• [What to work on]: Among the lines below, restate word for word only those from the line with "601px; overflow: hidden;" through the line with "absolute; display: grid;", with both end lines kept.

[Rendered images with source text]
"""

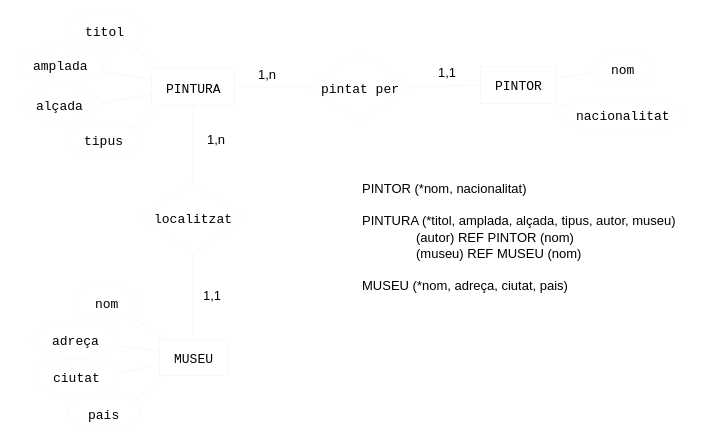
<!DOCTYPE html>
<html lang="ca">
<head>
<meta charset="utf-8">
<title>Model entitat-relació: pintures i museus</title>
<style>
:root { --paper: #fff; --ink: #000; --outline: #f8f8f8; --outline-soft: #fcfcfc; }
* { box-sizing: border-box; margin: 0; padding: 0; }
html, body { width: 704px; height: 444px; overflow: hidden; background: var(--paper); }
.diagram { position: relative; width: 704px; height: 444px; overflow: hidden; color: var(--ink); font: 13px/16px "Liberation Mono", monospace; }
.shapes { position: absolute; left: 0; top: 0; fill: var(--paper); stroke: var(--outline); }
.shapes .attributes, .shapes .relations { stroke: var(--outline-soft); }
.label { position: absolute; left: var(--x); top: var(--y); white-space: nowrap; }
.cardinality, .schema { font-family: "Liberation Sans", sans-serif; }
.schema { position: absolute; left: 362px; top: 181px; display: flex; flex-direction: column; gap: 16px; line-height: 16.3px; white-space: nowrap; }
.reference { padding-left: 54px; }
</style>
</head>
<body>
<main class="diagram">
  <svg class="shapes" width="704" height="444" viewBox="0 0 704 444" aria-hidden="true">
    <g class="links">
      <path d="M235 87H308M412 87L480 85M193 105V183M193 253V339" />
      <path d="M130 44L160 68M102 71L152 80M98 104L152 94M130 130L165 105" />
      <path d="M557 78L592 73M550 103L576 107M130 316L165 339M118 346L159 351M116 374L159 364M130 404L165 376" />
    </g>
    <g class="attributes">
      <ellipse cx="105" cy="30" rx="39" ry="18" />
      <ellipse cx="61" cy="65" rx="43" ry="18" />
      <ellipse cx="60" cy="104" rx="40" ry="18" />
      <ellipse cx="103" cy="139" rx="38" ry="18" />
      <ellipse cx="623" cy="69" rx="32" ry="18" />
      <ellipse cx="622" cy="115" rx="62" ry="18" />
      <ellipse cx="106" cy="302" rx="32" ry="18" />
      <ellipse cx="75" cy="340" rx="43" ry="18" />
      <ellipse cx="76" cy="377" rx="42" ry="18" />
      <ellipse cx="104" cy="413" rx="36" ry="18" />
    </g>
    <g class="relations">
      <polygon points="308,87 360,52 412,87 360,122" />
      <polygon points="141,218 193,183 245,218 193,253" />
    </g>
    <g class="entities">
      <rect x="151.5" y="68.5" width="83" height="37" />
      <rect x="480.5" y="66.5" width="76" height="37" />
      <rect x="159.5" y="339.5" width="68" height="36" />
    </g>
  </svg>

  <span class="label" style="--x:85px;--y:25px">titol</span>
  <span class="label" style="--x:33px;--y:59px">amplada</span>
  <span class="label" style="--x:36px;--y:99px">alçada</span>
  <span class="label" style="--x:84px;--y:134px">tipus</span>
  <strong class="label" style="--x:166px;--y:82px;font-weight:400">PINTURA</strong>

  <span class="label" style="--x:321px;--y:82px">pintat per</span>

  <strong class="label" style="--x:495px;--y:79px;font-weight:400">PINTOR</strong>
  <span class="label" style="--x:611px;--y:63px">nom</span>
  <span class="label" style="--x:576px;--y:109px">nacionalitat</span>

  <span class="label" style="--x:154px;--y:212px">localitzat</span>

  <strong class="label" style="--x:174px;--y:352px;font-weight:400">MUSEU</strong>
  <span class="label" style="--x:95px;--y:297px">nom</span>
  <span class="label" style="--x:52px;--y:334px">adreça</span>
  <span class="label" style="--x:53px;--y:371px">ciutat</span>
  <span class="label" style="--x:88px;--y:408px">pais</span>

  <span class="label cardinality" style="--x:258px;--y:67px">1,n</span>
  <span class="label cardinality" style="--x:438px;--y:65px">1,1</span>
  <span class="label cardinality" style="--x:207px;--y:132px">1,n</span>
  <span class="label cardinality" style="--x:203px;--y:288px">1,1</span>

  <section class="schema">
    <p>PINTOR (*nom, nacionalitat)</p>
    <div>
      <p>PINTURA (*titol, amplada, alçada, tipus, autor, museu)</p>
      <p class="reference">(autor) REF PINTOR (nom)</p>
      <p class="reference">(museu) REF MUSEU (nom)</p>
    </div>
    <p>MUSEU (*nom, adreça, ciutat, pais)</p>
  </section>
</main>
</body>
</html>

"""
"""

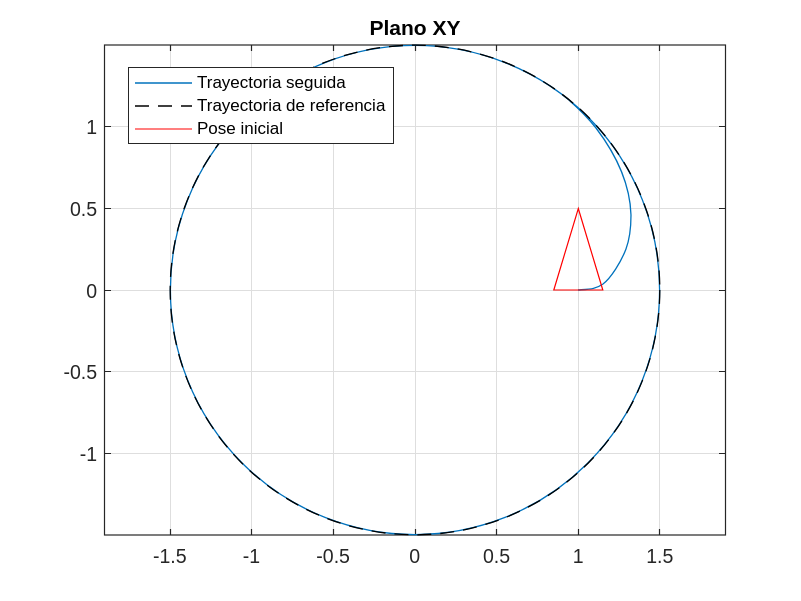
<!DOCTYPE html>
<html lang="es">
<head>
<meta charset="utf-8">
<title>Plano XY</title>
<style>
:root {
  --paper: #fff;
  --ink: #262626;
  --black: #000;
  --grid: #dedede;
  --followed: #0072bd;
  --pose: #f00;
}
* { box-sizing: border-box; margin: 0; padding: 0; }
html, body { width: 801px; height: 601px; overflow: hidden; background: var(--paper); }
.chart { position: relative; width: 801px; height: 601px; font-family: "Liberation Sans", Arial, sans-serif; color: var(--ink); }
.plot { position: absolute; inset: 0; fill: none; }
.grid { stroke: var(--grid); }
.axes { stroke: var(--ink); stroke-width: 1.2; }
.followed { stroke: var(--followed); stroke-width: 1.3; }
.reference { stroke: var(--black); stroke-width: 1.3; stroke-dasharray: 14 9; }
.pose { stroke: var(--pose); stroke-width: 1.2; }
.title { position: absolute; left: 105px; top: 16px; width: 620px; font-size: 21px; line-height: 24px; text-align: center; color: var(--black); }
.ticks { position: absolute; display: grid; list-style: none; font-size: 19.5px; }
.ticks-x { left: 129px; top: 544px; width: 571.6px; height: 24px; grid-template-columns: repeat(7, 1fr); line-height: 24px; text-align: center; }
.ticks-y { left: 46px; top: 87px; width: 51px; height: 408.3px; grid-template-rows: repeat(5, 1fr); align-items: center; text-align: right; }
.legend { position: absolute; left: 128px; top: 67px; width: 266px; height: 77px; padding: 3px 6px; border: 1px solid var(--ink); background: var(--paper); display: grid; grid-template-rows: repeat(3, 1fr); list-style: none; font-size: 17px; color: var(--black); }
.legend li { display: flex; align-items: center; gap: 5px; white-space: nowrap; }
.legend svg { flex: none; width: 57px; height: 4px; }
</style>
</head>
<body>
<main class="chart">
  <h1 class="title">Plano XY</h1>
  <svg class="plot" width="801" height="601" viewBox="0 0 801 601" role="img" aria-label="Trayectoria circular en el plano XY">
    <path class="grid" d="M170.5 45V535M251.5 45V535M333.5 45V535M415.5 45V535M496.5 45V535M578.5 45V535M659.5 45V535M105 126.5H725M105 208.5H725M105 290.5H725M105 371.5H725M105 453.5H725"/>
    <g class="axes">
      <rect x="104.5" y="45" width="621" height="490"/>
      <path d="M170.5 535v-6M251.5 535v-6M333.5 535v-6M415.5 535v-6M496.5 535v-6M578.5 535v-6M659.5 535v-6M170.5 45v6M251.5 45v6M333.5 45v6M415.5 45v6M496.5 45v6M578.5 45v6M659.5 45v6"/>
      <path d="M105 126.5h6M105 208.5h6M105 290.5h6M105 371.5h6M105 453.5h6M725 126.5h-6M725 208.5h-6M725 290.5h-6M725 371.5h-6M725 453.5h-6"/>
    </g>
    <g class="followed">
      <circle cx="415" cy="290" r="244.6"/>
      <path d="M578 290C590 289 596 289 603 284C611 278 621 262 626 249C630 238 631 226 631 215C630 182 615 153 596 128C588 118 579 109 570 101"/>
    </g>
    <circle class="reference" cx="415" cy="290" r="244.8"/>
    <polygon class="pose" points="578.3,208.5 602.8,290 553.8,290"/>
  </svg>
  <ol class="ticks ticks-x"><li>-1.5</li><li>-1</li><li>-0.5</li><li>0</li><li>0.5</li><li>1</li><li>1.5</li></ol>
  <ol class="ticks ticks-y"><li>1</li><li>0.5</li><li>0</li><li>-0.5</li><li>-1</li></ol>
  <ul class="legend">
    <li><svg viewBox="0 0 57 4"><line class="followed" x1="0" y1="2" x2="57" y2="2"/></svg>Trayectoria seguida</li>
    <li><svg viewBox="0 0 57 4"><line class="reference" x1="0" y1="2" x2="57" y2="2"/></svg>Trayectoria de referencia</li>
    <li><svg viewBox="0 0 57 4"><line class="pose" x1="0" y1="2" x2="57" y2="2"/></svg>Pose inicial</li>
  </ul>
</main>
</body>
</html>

"""

• [Exercise output]:
html, body { width: 801px; height: 601px; overflow: hidden; background: var(--paper); }
.chart { position: relative; width: 801px; height: 601px; font-family: "Liberation Sans", Arial, sans-serif; color: var(--ink); }
.plot { position: absolute; inset: 0; fill: none; }
.grid { stroke: var(--grid); }
.axes { stroke: var(--ink); stroke-width: 1.2; }
.followed { stroke: var(--followed); stroke-width: 1.3; }
.reference { stroke: var(--black); stroke-width: 1.3; stroke-dasharray: 14 9; }
.pose { stroke: var(--pose); stroke-width: 1.2; }
.title { position: absolute; left: 105px; top: 16px; width: 620px; font-size: 21px; line-height: 24px; text-align: center; color: var(--black); }
.ticks { position: absolute; display: grid; list-style: none; font-size: 19.5px; }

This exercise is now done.